#### EXERCISE:
Restate word for word the entries below, starting with the line with "<title>Cheerful Guy Welcoming</title>" and continuing through the line with "--shirt: #14b8c2;". Include both of those lines and no others.

Data excerpts
··········

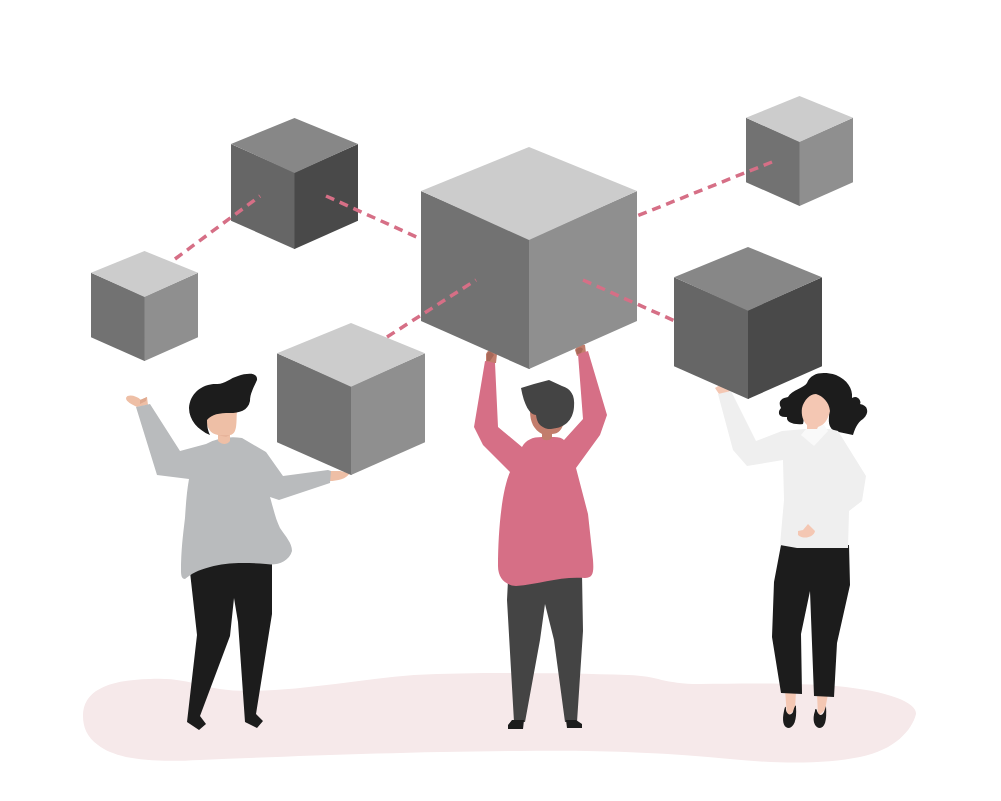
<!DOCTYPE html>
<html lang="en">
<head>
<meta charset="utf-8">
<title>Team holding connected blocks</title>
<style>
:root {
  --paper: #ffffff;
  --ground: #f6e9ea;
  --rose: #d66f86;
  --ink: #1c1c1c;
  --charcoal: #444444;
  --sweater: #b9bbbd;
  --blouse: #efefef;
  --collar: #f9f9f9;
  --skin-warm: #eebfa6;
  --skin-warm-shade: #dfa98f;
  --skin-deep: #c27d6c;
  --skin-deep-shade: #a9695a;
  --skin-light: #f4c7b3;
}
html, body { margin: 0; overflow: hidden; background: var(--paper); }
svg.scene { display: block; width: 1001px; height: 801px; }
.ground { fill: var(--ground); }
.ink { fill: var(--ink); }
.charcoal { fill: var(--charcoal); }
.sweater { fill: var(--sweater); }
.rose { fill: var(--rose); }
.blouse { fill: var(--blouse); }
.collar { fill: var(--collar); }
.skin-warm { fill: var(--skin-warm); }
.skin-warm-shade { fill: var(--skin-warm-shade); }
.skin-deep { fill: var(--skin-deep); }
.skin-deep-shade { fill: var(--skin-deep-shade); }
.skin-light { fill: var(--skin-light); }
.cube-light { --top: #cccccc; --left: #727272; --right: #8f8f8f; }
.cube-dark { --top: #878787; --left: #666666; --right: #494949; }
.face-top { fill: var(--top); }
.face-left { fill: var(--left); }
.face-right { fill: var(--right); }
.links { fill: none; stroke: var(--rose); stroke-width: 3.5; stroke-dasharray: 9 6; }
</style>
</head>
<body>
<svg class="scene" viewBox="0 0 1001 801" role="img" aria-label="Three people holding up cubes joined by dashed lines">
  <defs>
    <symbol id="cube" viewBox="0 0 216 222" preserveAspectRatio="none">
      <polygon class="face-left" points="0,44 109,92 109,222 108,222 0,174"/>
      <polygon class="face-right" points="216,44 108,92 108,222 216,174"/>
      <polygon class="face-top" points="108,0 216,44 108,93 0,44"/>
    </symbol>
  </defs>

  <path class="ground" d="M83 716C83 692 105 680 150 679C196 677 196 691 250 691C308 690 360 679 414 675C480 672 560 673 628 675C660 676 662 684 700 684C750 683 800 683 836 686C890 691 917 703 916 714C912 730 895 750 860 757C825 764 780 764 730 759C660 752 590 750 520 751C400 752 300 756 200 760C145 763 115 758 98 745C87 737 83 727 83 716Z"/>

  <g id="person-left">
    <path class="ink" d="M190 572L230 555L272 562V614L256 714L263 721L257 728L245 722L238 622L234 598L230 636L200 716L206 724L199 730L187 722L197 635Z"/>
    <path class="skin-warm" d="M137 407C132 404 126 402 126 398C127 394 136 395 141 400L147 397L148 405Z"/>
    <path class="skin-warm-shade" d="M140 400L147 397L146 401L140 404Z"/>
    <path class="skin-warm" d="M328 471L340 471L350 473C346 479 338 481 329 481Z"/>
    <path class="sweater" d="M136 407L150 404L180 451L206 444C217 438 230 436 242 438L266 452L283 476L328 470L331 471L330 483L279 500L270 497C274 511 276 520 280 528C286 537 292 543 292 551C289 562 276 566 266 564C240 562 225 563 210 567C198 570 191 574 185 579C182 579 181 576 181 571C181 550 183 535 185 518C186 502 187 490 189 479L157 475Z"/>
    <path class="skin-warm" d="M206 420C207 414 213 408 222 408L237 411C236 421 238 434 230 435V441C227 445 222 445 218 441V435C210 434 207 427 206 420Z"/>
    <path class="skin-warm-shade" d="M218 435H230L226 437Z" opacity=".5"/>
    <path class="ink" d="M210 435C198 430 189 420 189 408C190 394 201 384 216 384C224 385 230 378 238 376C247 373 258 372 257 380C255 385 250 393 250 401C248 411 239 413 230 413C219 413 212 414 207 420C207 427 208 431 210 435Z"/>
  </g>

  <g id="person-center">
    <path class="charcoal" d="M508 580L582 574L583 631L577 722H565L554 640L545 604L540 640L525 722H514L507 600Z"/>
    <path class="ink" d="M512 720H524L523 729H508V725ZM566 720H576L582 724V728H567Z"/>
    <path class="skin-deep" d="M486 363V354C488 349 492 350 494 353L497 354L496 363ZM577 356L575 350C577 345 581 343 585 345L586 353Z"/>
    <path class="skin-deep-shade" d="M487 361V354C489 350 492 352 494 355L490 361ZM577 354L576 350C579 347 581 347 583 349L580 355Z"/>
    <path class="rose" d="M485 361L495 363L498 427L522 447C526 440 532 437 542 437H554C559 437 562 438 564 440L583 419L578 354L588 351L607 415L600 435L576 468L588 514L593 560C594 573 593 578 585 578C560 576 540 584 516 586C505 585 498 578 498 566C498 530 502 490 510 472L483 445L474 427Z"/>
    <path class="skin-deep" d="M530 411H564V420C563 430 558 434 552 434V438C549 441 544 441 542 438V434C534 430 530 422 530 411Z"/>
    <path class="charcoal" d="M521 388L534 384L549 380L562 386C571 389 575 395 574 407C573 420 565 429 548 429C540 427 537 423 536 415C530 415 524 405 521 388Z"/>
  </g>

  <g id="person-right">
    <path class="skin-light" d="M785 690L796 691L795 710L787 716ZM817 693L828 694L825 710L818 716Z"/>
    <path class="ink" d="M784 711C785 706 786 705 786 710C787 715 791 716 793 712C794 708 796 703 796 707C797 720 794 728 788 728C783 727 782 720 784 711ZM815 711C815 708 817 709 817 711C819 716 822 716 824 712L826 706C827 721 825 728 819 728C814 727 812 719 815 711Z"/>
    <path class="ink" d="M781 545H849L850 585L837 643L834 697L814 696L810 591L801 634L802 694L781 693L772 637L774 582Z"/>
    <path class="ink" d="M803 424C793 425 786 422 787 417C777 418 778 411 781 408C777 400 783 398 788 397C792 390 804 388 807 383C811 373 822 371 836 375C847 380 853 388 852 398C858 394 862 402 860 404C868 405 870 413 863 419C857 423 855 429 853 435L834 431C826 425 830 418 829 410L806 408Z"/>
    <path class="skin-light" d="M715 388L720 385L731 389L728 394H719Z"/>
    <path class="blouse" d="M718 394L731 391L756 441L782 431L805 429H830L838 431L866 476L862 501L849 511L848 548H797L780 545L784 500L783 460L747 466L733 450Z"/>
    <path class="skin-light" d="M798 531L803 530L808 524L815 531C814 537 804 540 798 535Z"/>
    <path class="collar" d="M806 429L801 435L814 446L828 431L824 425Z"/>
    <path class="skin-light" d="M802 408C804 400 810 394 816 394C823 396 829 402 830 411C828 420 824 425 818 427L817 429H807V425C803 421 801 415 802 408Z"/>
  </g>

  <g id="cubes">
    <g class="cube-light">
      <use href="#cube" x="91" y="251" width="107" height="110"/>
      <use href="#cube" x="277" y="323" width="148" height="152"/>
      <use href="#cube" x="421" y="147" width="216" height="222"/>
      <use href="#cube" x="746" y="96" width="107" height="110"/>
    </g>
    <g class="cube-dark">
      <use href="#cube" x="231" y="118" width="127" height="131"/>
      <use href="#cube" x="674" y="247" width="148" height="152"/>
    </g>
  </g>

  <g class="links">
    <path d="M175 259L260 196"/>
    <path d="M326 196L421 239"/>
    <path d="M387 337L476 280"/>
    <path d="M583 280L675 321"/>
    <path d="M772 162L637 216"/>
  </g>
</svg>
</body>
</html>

··········

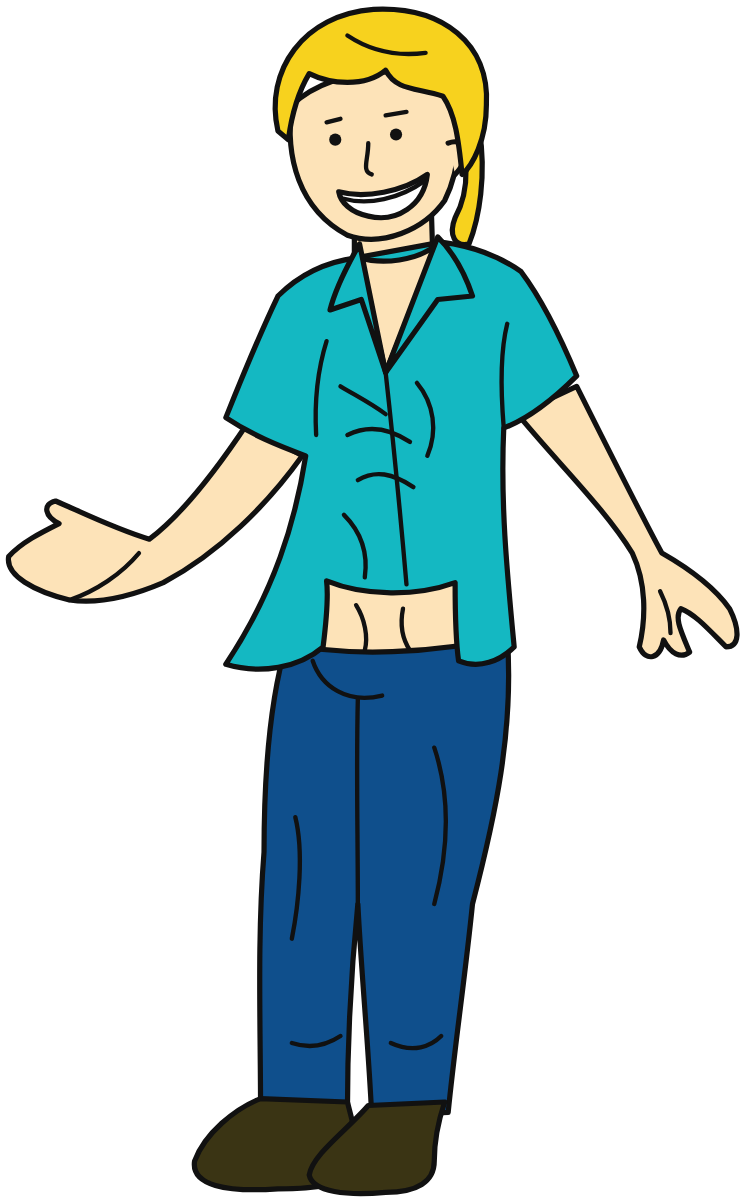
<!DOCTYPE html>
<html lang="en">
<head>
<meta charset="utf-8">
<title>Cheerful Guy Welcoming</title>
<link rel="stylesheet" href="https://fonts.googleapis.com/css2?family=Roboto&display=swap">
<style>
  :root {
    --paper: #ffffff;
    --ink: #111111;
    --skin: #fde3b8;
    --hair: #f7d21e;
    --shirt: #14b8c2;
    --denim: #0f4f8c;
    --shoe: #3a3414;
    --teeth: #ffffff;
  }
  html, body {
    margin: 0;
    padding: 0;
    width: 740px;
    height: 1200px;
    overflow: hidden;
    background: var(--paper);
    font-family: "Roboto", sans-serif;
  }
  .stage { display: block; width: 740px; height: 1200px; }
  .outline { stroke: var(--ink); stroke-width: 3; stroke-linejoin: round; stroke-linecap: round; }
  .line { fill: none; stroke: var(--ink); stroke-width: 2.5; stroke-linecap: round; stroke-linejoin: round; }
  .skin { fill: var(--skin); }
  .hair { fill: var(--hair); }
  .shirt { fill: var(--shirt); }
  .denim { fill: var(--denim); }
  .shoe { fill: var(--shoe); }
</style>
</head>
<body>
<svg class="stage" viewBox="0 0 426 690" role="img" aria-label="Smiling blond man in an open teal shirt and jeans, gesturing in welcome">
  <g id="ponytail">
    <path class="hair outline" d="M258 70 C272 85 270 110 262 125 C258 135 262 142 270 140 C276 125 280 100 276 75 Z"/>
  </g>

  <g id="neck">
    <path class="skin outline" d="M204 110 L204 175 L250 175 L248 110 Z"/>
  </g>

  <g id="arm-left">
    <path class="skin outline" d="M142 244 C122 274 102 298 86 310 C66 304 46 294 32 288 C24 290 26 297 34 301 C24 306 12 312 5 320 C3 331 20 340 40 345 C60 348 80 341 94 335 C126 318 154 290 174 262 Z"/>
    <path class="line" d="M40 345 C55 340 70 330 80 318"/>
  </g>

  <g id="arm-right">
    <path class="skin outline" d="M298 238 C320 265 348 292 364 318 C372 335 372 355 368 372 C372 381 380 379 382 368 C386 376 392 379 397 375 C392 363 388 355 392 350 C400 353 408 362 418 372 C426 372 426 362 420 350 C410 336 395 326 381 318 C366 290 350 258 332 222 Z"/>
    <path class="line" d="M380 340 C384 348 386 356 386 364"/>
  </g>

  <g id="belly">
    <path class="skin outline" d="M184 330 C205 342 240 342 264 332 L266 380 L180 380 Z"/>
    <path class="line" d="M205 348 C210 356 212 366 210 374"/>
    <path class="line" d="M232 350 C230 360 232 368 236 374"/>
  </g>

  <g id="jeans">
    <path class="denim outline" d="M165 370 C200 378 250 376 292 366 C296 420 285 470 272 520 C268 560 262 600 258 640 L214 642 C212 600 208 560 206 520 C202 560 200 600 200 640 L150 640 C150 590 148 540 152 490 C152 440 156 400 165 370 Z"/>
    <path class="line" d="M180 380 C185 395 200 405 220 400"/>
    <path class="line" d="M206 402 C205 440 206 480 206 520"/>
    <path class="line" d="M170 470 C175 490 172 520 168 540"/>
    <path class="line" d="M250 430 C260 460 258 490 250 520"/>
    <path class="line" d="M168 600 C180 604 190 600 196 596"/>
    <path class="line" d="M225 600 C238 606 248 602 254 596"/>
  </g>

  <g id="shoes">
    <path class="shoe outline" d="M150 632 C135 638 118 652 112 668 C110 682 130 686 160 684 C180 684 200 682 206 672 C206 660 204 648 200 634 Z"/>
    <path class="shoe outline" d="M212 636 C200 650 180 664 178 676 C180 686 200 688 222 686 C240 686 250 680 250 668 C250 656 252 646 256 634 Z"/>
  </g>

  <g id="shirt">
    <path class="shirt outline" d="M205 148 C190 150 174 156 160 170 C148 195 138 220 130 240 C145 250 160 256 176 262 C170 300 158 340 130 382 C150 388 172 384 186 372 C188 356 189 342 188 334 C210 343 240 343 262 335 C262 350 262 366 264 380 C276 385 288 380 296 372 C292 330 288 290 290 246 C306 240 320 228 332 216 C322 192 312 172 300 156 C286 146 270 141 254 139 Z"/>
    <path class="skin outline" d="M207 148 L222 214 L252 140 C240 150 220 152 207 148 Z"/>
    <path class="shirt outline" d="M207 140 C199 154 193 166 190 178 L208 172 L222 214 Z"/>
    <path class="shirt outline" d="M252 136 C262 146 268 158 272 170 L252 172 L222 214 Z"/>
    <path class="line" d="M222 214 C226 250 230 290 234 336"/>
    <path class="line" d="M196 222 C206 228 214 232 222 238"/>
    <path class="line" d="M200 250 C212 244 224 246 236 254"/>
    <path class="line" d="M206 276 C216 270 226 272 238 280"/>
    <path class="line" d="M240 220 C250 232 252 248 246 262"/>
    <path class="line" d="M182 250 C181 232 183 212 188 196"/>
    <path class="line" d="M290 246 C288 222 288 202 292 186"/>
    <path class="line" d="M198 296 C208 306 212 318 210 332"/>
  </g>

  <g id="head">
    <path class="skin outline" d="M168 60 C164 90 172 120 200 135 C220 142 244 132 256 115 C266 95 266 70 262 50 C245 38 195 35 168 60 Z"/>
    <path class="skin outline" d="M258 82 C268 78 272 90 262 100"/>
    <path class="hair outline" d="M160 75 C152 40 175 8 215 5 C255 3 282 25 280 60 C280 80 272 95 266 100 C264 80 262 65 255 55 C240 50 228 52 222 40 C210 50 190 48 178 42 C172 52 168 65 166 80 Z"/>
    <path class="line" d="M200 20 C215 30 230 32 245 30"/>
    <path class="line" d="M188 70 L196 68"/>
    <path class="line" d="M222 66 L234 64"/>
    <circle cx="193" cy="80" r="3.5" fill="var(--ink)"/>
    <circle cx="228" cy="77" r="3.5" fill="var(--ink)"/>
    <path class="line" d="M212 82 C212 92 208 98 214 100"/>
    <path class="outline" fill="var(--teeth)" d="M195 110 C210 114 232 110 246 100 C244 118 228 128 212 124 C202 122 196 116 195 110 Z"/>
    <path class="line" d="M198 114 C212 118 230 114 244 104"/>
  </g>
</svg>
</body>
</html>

··········

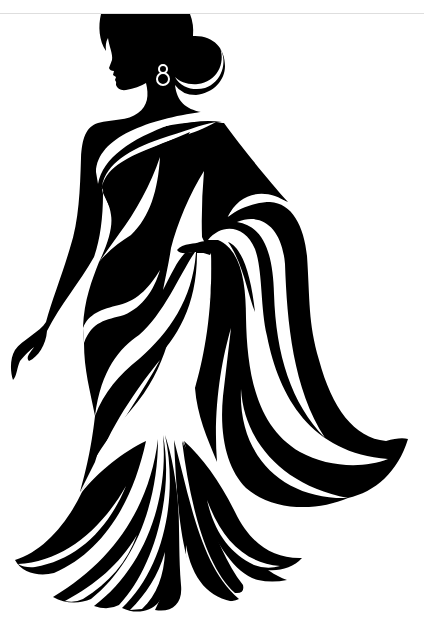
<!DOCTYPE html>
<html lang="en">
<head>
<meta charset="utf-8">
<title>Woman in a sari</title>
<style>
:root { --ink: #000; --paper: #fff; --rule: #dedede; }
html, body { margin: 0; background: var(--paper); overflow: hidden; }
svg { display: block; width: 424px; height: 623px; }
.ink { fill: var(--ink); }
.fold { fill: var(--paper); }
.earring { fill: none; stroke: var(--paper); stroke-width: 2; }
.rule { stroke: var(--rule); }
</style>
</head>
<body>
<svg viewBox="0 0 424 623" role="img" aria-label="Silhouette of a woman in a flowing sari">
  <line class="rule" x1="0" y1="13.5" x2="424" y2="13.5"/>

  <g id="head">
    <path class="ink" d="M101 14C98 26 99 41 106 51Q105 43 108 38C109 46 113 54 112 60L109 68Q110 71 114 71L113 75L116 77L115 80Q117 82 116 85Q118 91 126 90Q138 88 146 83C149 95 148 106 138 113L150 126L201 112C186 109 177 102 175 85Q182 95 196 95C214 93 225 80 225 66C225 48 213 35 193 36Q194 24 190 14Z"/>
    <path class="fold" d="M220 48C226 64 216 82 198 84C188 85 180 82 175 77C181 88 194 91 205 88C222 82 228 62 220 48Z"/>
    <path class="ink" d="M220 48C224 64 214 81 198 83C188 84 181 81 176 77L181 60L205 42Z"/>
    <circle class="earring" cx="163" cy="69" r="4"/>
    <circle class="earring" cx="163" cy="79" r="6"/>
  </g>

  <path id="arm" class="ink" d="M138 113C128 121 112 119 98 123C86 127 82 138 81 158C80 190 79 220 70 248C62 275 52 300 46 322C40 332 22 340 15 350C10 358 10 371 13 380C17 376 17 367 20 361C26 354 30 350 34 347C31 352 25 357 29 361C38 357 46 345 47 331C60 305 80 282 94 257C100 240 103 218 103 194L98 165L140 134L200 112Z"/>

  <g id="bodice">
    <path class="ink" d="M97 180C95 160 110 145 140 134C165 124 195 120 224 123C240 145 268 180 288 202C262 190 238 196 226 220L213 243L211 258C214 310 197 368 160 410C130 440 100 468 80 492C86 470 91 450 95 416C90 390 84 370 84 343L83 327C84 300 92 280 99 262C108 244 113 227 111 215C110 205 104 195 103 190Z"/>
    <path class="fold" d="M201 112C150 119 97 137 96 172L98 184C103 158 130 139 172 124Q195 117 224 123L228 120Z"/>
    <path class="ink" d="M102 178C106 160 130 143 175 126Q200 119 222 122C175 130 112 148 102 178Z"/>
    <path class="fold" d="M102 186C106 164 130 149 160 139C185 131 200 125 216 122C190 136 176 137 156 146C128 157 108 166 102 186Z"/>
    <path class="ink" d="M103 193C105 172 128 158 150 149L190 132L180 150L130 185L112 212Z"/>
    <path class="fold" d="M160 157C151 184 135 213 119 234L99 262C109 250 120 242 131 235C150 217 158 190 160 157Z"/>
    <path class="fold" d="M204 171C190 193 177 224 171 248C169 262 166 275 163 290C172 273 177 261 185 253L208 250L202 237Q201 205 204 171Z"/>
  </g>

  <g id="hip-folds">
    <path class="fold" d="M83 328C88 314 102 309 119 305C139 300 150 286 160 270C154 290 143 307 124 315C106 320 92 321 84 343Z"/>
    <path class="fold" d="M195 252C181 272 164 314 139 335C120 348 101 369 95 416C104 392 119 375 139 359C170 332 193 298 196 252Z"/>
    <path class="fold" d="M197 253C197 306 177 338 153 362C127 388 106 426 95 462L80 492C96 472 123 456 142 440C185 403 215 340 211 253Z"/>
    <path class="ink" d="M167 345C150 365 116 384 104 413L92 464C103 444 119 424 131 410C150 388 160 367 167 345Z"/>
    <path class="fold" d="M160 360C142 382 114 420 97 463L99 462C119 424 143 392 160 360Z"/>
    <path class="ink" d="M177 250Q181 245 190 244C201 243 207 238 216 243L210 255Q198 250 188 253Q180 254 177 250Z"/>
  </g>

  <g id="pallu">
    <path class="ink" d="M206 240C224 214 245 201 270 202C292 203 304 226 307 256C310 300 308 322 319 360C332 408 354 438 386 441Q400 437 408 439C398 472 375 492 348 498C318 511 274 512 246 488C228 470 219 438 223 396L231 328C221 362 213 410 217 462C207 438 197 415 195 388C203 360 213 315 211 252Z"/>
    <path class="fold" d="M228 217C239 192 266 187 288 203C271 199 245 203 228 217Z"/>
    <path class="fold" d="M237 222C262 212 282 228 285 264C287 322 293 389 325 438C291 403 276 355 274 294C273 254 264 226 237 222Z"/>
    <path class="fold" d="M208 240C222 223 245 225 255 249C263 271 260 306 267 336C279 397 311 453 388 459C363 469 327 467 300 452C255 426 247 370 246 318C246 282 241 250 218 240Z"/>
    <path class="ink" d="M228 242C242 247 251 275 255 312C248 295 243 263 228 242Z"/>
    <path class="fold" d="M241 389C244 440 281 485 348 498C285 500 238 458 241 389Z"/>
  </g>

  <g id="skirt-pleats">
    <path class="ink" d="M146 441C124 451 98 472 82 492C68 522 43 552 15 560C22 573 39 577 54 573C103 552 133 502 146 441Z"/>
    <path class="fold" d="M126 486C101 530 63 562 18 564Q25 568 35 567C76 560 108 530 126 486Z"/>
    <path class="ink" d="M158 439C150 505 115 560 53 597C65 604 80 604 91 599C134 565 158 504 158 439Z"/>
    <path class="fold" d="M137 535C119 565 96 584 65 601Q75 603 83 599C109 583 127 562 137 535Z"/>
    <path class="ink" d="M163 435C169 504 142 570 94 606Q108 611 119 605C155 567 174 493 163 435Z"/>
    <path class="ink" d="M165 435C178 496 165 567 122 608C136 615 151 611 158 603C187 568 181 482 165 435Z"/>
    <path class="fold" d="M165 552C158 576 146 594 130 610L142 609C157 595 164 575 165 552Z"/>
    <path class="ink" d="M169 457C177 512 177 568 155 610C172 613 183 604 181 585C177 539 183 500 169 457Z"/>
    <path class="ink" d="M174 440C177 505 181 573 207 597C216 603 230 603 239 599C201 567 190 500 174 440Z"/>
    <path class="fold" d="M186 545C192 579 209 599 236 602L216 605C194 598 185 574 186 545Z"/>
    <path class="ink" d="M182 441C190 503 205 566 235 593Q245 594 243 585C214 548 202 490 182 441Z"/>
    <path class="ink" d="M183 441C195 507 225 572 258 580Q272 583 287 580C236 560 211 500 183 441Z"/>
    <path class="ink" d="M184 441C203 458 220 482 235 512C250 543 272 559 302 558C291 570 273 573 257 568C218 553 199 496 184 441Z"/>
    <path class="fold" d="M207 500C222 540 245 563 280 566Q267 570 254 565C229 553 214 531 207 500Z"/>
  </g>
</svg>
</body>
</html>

··········

#### ANSWER TO THIS TASK:
<title>Cheerful Guy Welcoming</title>
<link rel="stylesheet" href="https://fonts.googleapis.com/css2?family=Roboto&display=swap">
<style>
  :root {
    --paper: #ffffff;
    --ink: #111111;
    --skin: #fde3b8;
    --hair: #f7d21e;
    --shirt: #14b8c2;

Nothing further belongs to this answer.